**Task:** Look through the records below and copy each line that includes the word "block".

**Given records:**
--------------------
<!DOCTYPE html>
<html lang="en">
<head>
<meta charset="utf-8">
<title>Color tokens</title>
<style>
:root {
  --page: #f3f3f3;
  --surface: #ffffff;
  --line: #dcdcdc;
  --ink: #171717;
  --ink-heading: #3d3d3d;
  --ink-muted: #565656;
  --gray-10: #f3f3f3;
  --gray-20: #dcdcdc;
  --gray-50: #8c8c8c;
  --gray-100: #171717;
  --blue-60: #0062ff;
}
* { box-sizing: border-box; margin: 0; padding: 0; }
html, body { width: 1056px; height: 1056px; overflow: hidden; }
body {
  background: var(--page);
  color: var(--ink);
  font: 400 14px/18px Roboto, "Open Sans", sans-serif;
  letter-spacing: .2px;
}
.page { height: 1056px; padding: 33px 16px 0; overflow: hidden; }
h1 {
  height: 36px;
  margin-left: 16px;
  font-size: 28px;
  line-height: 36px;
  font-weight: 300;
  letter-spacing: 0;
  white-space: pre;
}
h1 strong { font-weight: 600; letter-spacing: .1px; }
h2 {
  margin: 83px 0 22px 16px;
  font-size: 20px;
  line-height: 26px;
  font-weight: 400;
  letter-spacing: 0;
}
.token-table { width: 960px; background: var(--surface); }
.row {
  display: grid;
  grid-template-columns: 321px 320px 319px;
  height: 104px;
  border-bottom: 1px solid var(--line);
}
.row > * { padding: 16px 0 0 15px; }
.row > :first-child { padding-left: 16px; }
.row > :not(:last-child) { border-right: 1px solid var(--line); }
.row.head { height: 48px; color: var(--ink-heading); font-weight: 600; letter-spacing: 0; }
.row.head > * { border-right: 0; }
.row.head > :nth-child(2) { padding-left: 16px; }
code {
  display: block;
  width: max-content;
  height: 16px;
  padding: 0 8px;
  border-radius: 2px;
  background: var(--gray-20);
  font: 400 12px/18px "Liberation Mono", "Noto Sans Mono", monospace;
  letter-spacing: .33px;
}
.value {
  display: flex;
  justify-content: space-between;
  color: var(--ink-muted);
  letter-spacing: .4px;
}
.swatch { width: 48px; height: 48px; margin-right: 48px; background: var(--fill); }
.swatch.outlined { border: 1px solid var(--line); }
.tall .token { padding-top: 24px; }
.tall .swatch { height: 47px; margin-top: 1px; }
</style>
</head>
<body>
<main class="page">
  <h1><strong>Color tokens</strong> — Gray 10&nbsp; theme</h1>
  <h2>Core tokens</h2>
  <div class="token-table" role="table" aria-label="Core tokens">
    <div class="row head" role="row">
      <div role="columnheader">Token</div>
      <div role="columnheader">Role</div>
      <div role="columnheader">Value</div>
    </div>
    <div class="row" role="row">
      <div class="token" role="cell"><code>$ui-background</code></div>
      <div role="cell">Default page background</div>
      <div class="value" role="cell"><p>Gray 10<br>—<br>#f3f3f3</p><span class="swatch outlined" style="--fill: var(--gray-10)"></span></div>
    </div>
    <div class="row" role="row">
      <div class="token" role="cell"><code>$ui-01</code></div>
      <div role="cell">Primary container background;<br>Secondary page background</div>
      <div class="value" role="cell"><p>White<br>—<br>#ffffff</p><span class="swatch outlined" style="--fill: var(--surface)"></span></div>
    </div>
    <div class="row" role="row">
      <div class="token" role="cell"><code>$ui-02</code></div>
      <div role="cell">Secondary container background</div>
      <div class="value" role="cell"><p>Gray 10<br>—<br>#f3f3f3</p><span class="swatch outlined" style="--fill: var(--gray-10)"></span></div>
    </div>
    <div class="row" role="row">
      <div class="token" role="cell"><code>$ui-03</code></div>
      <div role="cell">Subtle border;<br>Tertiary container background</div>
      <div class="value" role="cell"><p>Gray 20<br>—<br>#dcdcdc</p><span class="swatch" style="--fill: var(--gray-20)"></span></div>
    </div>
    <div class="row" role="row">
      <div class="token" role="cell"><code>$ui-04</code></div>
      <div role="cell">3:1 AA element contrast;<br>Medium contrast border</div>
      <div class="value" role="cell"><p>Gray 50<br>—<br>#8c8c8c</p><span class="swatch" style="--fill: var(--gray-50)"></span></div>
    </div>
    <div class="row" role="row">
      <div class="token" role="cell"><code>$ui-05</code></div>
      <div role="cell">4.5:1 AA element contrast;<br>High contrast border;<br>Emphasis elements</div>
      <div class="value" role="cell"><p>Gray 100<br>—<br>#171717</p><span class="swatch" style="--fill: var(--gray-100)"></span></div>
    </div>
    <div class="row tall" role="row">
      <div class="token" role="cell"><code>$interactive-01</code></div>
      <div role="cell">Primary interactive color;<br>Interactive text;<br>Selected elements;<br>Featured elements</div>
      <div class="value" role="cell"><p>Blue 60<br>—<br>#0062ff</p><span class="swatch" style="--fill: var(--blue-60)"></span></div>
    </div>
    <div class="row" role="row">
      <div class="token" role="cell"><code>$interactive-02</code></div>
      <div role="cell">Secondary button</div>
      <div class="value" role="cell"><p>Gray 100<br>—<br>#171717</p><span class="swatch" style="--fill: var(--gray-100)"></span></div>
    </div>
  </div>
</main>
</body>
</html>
--------------------
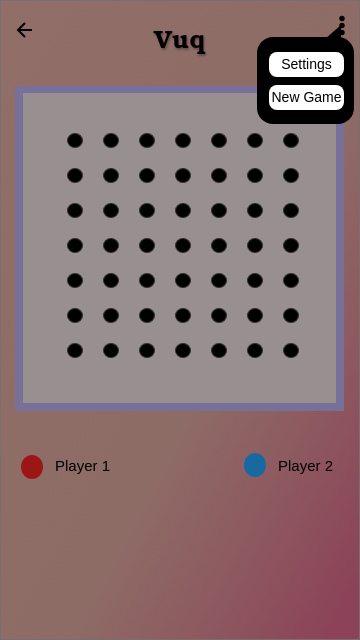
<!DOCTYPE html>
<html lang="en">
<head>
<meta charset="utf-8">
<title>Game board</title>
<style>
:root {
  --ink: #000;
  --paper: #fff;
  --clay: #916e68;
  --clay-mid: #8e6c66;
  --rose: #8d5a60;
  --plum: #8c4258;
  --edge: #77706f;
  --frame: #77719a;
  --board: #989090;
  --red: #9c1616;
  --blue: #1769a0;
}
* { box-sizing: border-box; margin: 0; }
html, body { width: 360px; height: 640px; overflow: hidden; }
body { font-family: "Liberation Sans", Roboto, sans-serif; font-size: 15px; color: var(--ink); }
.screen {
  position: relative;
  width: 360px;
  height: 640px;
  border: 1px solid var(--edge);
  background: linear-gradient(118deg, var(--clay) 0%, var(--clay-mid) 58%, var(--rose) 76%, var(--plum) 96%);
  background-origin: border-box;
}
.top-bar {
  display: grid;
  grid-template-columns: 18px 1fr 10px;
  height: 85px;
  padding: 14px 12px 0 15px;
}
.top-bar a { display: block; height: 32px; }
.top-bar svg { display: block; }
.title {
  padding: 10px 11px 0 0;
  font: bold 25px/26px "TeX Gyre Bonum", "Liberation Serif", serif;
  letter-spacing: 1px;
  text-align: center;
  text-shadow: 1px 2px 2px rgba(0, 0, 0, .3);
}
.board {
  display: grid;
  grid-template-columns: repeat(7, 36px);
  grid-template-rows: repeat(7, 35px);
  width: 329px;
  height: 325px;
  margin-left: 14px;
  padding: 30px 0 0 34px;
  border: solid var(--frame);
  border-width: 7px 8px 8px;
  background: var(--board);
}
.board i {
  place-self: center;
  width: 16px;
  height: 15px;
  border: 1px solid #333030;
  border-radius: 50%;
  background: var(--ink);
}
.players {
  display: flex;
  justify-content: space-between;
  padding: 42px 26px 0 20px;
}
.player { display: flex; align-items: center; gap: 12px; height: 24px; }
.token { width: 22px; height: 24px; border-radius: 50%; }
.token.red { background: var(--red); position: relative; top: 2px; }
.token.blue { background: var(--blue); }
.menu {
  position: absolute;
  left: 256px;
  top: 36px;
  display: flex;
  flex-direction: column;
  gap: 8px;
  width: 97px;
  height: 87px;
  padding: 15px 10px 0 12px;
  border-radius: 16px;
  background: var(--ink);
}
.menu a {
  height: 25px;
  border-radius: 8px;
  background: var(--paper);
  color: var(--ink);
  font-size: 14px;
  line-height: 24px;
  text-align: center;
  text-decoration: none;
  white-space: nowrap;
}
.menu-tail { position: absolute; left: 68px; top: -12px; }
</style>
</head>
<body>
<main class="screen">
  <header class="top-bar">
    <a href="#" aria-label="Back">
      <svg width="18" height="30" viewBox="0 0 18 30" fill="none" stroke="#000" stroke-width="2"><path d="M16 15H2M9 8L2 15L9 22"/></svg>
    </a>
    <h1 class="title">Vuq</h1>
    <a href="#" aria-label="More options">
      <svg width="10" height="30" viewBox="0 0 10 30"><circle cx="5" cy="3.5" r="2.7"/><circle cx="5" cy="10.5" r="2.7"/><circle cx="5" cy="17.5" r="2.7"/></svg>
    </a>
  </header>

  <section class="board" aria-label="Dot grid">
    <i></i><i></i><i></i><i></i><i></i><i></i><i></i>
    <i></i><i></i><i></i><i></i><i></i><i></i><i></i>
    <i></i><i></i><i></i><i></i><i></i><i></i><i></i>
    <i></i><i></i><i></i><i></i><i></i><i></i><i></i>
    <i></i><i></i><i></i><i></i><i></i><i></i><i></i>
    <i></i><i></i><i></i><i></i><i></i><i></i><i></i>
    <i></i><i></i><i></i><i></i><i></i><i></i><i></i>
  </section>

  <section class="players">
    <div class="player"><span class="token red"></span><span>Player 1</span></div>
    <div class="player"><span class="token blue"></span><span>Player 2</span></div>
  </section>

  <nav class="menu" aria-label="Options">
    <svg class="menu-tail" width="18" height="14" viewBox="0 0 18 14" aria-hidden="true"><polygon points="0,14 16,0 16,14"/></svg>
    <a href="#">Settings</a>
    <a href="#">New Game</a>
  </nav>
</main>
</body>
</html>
--------------------
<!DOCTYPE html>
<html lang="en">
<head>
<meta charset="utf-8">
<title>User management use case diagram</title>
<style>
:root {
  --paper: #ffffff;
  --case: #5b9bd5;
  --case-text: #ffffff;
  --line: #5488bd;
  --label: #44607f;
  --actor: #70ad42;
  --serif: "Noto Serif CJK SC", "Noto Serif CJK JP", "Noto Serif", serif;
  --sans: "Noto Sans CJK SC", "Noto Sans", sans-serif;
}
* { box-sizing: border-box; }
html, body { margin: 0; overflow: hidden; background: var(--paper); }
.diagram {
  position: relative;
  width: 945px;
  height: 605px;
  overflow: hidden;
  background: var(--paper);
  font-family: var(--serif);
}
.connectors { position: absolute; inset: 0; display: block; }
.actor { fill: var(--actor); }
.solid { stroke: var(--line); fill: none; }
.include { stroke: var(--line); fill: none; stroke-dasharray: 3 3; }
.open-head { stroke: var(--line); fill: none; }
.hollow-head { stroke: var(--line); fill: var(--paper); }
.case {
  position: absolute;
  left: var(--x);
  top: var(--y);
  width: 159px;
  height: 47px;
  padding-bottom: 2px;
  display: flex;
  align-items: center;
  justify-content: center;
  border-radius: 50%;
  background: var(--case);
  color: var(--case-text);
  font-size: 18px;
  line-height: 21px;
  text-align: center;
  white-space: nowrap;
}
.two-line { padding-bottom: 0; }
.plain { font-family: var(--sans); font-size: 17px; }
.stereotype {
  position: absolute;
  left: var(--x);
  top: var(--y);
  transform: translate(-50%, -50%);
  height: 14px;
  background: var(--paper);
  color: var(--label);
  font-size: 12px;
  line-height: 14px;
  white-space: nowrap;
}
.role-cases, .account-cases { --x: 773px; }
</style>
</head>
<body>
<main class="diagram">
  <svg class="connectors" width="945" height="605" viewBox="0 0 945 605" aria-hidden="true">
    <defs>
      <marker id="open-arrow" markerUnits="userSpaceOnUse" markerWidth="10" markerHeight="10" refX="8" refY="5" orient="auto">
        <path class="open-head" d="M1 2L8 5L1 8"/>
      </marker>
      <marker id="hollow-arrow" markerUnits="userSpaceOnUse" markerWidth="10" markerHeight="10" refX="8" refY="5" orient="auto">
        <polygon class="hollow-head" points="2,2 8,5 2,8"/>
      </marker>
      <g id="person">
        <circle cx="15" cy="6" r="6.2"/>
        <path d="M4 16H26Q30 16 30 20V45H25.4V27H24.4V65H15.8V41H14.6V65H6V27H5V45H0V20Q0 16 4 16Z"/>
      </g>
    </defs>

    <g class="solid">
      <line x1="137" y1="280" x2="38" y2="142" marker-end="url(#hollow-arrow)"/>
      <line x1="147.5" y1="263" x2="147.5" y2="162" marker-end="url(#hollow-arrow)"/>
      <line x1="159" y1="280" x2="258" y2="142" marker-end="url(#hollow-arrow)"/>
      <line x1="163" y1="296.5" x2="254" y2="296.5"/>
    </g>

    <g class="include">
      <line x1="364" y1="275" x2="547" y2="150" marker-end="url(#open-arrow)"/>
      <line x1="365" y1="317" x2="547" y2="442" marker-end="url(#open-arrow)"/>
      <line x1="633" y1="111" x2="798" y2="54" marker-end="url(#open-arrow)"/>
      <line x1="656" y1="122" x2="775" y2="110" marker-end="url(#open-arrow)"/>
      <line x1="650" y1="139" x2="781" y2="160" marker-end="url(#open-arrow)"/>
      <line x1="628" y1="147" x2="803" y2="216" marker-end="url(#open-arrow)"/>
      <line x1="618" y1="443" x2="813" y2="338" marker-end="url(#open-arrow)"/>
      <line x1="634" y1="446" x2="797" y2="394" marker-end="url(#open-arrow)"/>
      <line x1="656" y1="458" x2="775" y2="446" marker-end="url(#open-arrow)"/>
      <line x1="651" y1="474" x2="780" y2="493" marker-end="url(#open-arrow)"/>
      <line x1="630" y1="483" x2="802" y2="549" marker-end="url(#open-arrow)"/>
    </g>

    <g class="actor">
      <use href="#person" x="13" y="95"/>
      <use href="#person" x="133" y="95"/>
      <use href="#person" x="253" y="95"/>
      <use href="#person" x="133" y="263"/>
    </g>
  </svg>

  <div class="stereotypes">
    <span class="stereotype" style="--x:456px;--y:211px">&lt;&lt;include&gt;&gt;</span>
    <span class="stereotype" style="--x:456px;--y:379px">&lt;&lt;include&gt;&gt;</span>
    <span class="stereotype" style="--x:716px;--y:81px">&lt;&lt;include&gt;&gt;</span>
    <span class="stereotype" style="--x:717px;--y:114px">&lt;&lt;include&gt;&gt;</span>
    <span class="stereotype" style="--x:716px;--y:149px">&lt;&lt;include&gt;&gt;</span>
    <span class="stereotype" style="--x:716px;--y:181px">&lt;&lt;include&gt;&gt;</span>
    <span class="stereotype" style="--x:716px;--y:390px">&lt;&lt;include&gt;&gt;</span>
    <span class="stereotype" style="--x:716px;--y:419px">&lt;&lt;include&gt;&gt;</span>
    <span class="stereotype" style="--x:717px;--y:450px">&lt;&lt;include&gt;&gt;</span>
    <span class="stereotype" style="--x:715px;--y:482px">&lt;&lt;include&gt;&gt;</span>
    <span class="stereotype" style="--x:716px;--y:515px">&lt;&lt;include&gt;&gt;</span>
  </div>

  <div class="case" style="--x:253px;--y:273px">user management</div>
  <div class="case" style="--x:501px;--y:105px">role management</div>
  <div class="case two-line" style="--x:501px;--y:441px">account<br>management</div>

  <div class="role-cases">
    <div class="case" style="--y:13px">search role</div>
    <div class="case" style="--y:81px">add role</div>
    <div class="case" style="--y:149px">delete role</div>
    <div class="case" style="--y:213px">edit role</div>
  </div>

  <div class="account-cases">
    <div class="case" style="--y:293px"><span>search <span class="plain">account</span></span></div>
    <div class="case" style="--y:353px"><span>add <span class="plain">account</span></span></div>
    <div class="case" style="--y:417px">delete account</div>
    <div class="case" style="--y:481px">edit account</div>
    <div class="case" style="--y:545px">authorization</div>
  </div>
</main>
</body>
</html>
--------------------
**Your response:**
  display: block;
.top-bar a { display: block; height: 32px; }
.top-bar svg { display: block; }
.connectors { position: absolute; inset: 0; display: block; }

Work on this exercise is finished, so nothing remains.